Jack Thompson, longtime Port of Grays Harbor Commissioner, died overnight in Santiago, Chile, Port officials said Thursday morning. He was there attending the annual convention of the American Association of Port Authorities.
Thompson was with his wife Trish and they had been out for a walk on Sunday when he fell and hit his head. He was being cared for in a private clinic and people who were part of the convention were helping facilitate things the past couple of days. Port officials said the U.S. Embassy and Department of Commerce had also been helpful.
His sons Jack and Jerry were there when their father died, said Gary Nelson, executive director of the Port of Grays Harbor.
Nelson is going to Chile this weekend and Kayla Dunlap, the Port’s public affairs director, was going Friday, Nelson said. Both had already been scheduled to attend the convention and now they will also be assisting Mrs. Thompson.
Thompson was a businessman who supplied equipment for the logging industry. He joined the Port Commission in 1994 and was serving his fifth 6-year term representing District 2. He was president of the three-person board and is the third longest serving commissioner in the Port’s 107-year history, according to Dunlap. He was in his 80s.
“He was an incredible force, not just for our port, but in the state and internationally,” said Nelson.
One of his strengths on the commission was to provide a grounding force to the staff so that the contribution local businesses had made to building and sustaining the port didn’t get taken for granted, said Nelson. “He knew the heart and soul of the people who worked on the docks and in the mills. He really understood the community. He had a sense of balance, knowing we should recruit new business, but he was a champion of existing customers and tenants and didn’t want their contribution overlooked. He did a good job of steering us.”
Former Port commissioner Chuck Caldwell, who retired earlier this year, spent more than 15 years alongside Thompson on the commission.
“What can you say when you lose a friend, and Grays Harbor lost a tremendous person who supported the Harbor, not just as a Port commissioner, but Grays Harbor was his home and his life and we have all benefited from it so much,” said Caldwell. “It’s just mind-boggling. I don’t think people realize what they have lost. He was a very special person for the Harbor.”
Quigg Bros., Inc. president John Quigg said he’s known Thompson his entire adult life. “He had an industrial supply business and we were buying powder from him back in the early 70s. And I’m sure my family knew him before then.”
Quigg said Thompson’s ability to look beyond the status quo and explore new business models played a big role in keeping the Port productive during bad economic times.
“He was always positive with the Port, always looking at ways to grow the Port.
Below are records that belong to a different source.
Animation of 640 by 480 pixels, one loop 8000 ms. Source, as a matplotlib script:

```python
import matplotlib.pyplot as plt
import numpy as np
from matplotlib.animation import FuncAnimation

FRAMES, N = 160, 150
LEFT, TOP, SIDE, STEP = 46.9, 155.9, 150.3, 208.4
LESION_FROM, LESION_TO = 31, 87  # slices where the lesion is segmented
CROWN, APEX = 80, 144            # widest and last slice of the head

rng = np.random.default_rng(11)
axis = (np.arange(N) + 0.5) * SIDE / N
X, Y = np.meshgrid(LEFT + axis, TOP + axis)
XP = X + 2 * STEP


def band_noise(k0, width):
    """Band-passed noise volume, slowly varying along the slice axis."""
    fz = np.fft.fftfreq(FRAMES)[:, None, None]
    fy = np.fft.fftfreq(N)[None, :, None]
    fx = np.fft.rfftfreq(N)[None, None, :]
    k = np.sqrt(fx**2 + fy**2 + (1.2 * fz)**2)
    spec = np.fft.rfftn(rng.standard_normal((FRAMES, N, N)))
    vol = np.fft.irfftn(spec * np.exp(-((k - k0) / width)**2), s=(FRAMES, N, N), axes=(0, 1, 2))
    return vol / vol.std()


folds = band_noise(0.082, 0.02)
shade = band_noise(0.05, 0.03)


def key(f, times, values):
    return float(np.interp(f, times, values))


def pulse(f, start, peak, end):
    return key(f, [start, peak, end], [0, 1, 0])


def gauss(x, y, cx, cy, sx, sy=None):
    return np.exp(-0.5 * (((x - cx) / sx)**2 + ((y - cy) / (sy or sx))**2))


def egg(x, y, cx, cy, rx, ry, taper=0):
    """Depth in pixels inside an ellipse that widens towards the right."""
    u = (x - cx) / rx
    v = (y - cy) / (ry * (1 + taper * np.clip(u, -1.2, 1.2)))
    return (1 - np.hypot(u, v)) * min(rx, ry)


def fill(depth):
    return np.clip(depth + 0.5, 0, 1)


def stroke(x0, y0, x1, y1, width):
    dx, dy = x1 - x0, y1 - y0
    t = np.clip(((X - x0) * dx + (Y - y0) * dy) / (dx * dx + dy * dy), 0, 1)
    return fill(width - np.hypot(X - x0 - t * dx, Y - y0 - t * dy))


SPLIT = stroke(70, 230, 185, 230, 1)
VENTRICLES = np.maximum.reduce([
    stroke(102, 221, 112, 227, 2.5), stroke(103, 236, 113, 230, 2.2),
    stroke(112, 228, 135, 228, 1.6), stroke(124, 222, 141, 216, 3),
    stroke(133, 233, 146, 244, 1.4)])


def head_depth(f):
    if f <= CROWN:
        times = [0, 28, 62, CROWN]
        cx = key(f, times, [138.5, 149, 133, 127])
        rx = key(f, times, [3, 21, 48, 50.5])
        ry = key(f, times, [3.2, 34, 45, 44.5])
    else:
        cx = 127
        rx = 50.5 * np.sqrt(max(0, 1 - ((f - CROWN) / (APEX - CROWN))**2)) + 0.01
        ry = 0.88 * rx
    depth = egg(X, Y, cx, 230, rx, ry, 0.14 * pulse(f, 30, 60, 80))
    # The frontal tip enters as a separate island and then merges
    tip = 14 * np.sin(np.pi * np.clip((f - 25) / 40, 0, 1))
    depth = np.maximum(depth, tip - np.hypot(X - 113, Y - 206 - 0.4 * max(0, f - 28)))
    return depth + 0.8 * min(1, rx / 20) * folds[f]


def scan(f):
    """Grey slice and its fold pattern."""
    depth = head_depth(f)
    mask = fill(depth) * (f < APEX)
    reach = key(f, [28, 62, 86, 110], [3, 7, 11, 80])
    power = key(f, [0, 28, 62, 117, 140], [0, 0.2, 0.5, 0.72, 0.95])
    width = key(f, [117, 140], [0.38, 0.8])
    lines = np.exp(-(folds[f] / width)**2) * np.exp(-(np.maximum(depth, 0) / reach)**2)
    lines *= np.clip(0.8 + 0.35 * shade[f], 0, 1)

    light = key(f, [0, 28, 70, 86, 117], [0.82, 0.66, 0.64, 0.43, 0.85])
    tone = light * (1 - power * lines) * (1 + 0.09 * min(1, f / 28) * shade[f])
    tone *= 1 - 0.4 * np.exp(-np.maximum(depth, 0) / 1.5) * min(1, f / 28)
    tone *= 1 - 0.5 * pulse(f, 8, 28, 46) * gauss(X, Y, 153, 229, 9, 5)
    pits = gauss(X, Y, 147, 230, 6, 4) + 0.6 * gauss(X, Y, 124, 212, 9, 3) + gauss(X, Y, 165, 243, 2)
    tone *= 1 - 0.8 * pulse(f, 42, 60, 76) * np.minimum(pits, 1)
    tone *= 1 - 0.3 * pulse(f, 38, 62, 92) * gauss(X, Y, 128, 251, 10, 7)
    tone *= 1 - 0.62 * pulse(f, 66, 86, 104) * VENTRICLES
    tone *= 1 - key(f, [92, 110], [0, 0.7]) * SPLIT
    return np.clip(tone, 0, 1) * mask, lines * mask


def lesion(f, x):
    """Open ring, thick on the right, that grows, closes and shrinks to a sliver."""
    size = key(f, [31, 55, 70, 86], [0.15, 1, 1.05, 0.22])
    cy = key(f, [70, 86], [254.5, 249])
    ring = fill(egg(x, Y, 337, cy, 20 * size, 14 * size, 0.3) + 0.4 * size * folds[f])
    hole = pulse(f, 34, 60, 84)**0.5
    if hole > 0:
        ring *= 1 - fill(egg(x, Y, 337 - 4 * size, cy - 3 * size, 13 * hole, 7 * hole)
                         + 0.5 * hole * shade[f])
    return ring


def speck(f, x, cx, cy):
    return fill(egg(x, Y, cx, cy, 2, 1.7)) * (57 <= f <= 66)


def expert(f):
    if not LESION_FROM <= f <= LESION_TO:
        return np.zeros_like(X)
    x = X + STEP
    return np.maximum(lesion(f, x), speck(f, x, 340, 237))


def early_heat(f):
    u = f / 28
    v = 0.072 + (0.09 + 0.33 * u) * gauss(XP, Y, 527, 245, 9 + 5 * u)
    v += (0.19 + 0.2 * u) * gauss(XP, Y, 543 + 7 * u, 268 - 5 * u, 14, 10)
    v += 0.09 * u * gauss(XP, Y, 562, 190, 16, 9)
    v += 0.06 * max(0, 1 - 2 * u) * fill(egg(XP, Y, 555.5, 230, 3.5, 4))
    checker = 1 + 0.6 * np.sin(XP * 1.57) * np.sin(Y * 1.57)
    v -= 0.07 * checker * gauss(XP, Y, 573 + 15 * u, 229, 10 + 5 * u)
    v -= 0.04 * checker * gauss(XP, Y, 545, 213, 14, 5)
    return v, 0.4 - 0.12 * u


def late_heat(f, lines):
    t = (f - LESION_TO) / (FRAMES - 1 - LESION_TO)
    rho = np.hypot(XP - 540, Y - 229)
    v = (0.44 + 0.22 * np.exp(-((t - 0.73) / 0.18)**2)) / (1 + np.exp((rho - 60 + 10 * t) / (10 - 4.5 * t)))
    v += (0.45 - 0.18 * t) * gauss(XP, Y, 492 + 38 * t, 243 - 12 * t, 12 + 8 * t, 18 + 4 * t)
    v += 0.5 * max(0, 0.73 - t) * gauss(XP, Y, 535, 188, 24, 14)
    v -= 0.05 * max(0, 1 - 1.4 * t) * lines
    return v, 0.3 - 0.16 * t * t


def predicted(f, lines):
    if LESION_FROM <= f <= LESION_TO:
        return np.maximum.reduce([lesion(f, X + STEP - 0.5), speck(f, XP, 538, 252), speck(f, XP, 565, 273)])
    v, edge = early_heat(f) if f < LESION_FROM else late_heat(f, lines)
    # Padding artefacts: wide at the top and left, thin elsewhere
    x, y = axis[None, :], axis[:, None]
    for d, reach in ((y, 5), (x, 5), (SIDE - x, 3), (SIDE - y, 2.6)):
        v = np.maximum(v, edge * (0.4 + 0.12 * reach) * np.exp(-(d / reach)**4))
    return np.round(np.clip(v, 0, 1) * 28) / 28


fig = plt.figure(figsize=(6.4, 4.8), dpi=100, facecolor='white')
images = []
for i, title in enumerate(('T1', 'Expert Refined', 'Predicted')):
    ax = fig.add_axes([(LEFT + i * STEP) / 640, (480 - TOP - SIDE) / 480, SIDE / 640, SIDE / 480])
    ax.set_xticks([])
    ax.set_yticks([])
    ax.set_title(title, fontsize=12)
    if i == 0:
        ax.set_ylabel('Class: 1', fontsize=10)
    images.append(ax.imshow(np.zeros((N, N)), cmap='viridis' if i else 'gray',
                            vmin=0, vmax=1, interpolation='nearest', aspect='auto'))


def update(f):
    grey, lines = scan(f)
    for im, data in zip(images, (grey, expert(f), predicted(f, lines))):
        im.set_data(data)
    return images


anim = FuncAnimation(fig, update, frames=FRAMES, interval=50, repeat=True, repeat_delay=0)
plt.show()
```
He clearly wanted to look at different options, and where the Port had a niche he would want to expand on that,” said Quigg. “The Port business model changed over the years and he was good at adapting to realities. When the timber export went away for the most part the Port had to reinvent itself and he was a big part of those changes.”
A statement released by the Port Thursday listed among Thompson’s accomplishments expanding the Port’s portfolio of cargoes to include dry bulk, liquid bulk, RORO (roll on-roll off vehicle imports by ship) in addition to the traditional wood-based commodities such as logs, lumber, pulp and paper. Thompson also was called an advocate for economic development who worked with other leaders to ensure the assets of the Satsop Business Park provided economic opportunities for the citizens of Grays Harbor.
Grays Harbor County Commissioner Vickie Raines took to Facebook Thursday to express her thoughts on Thompson’s passing.
“He was a wonderful Port Commissioner and a more wonderful man,” she wrote. “I became friends with Jack and really got to know him during my time as mayor for the City of Cosmopolis. He had a smile that could light up the room, and he was one of the most encouraging and gracious men I’ve ever known.”
Congressman Derek Kilmer (D-Gig Harbor) offered the following statement Thursday:
“I’m saddened to learn of Jack Thompson’s passing. My family and I send our prayers and deepest condolences to Trish and all of Jack’s family members. In more than three decades of public service, Jack fought to bring great jobs here. He built relationships with people and businesses around the world that led to more cargo and businesses using the Port. I will always be grateful for his partnership in the efforts to create more economic opportunities for folks in Grays Harbor County.”
The Port statement said in the coming weeks it will begin developing procedures and a schedule for filling the vacant position. Per state law, Commissioners Stan Pinnick and Phil Papac will appoint a new commissioner from District 2 within 90 days of the vacancy.